> [Data shown]:

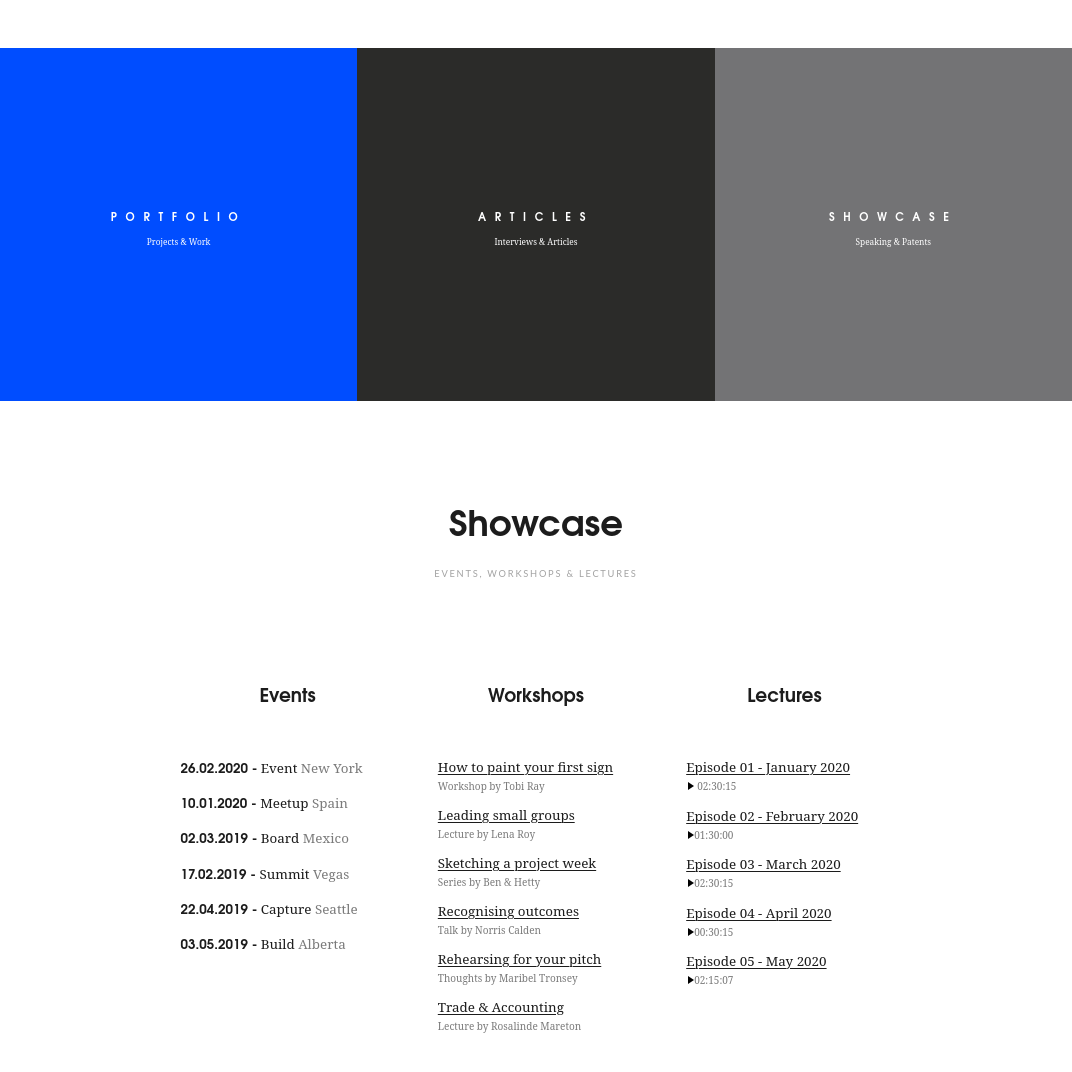
<!DOCTYPE html>
<html lang="en">
<head>
<meta charset="utf-8">
<title>Showcase</title>
<style>
:root {
  --blue: #004dff;
  --charcoal: #2b2b29;
  --grey: #737375;
  --ink: #1c1c1c;
  --muted: #7a7a7a;
  --pale: #a3a3a3;
  --paper: #fff;
  --display: "TeX Gyre Adventor", "Inter", sans-serif;
  --serif: "Noto Serif", serif;
}
* { box-sizing: border-box; margin: 0; padding: 0; }
html, body { width: 1072px; height: 1072px; overflow: hidden; background: var(--paper); }
body { padding-top: 48px; font-family: var(--serif); color: var(--ink); white-space: nowrap; }
a { color: inherit; }
ul { list-style: none; }
h1, h2, .tile-title, time.date { font-family: var(--display); font-weight: 700; }

.tiles { display: grid; grid-template-columns: repeat(3, 1fr); height: 353px; }
.tile { padding-top: 160px; text-align: center; color: var(--paper); text-decoration: none; }
.tile-portfolio { background: var(--blue); }
.tile-articles { background: var(--charcoal); }
.tile-showcase { background: var(--grey); }
.tile-title { display: block; font-size: 11px; line-height: 20px; letter-spacing: 8.6px; }
.tile-note { display: block; margin-top: 6px; font-size: 8.3px; line-height: 16px; }

.intro { padding-top: 102px; text-align: center; }
h1 { font-size: 35.6px; line-height: 48px; }
.tagline { margin-top: 16px; font: 400 9.3px/14px "Lato", sans-serif; letter-spacing: 1.75px; color: var(--pale); }

.columns { display: grid; grid-template-columns: repeat(3, 248.4px); justify-content: center; padding-top: 104px; }
h2 { font-size: 18.6px; line-height: 24px; text-align: center; }
.list { margin-top: 48px; padding-left: 26px; font-size: 13.4px; line-height: 20px; }
.events { padding: 1px 0 0 17px; }
.events li { height: 35.2px; }
.place { color: var(--muted); }
.workshops li { height: 48px; }
.lectures li { height: 48.5px; }
.entry { display: block; text-decoration: underline; text-decoration-thickness: 1px; text-underline-offset: 2px; }
.meta { display: flex; align-items: center; font-size: 10px; line-height: 18px; color: var(--muted); }
.play { width: 8px; height: 8px; flex: none; fill: #000; }
.lectures li:first-child .play { margin-right: 3px; }
</style>
</head>
<body>
<svg width="0" height="0" style="position:absolute" aria-hidden="true">
  <defs><symbol id="play" viewBox="0 0 8 8"><polygon points="2,0 8,4 2,8"/></symbol></defs>
</svg>

<nav class="tiles">
  <a class="tile tile-portfolio" href="#"><span class="tile-title">PORTFOLIO</span><span class="tile-note">Projects &amp; Work</span></a>
  <a class="tile tile-articles" href="#"><span class="tile-title">ARTICLES</span><span class="tile-note">Interviews &amp; Articles</span></a>
  <a class="tile tile-showcase" href="#"><span class="tile-title">SHOWCASE</span><span class="tile-note">Speaking &amp; Patents</span></a>
</nav>

<main>
  <header class="intro">
    <h1>Showcase</h1>
    <p class="tagline">EVENTS, WORKSHOPS &amp; LECTURES</p>
  </header>

  <div class="columns">
    <section>
      <h2>Events</h2>
      <ul class="list events">
        <li><time class="date">26.02.2020 -</time> Event <span class="place">New York</span></li>
        <li><time class="date">10.01.2020 -</time> Meetup <span class="place">Spain</span></li>
        <li><time class="date">02.03.2019 -</time> Board <span class="place">Mexico</span></li>
        <li><time class="date">17.02.2019 -</time> Summit <span class="place">Vegas</span></li>
        <li><time class="date">22.04.2019 -</time> Capture <span class="place">Seattle</span></li>
        <li><time class="date">03.05.2019 -</time> Build <span class="place">Alberta</span></li>
      </ul>
    </section>

    <section>
      <h2>Workshops</h2>
      <ul class="list workshops">
        <li><a class="entry" href="#">How to paint your first sign</a><p class="meta">Workshop by Tobi Ray</p></li>
        <li><a class="entry" href="#">Leading small groups</a><p class="meta">Lecture by Lena Roy</p></li>
        <li><a class="entry" href="#">Sketching a project week</a><p class="meta">Series by Ben &amp; Hetty</p></li>
        <li><a class="entry" href="#">Recognising outcomes</a><p class="meta">Talk by Norris Calden</p></li>
        <li><a class="entry" href="#">Rehearsing for your pitch</a><p class="meta">Thoughts by Maribel Tronsey</p></li>
        <li><a class="entry" href="#">Trade &amp; Accounting</a><p class="meta">Lecture by Rosalinde Mareton</p></li>
      </ul>
    </section>

    <section>
      <h2>Lectures</h2>
      <ul class="list lectures">
        <li><a class="entry" href="#">Episode 01 - January 2020</a><p class="meta"><svg class="play" aria-hidden="true"><use href="#play"/></svg>02:30:15</p></li>
        <li><a class="entry" href="#">Episode 02 - February 2020</a><p class="meta"><svg class="play" aria-hidden="true"><use href="#play"/></svg>01:30:00</p></li>
        <li><a class="entry" href="#">Episode 03 - March 2020</a><p class="meta"><svg class="play" aria-hidden="true"><use href="#play"/></svg>02:30:15</p></li>
        <li><a class="entry" href="#">Episode 04 - April 2020</a><p class="meta"><svg class="play" aria-hidden="true"><use href="#play"/></svg>00:30:15</p></li>
        <li><a class="entry" href="#">Episode 05 - May 2020</a><p class="meta"><svg class="play" aria-hidden="true"><use href="#play"/></svg>02:15:07</p></li>
      </ul>
    </section>
  </div>
</main>
</body>
</html>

> [Task item]: Copy, from the material, each line that holds the string "style".

> [Your response]:
<style>
ul { list-style: none; }
</style>
<svg width="0" height="0" style="position:absolute" aria-hidden="true">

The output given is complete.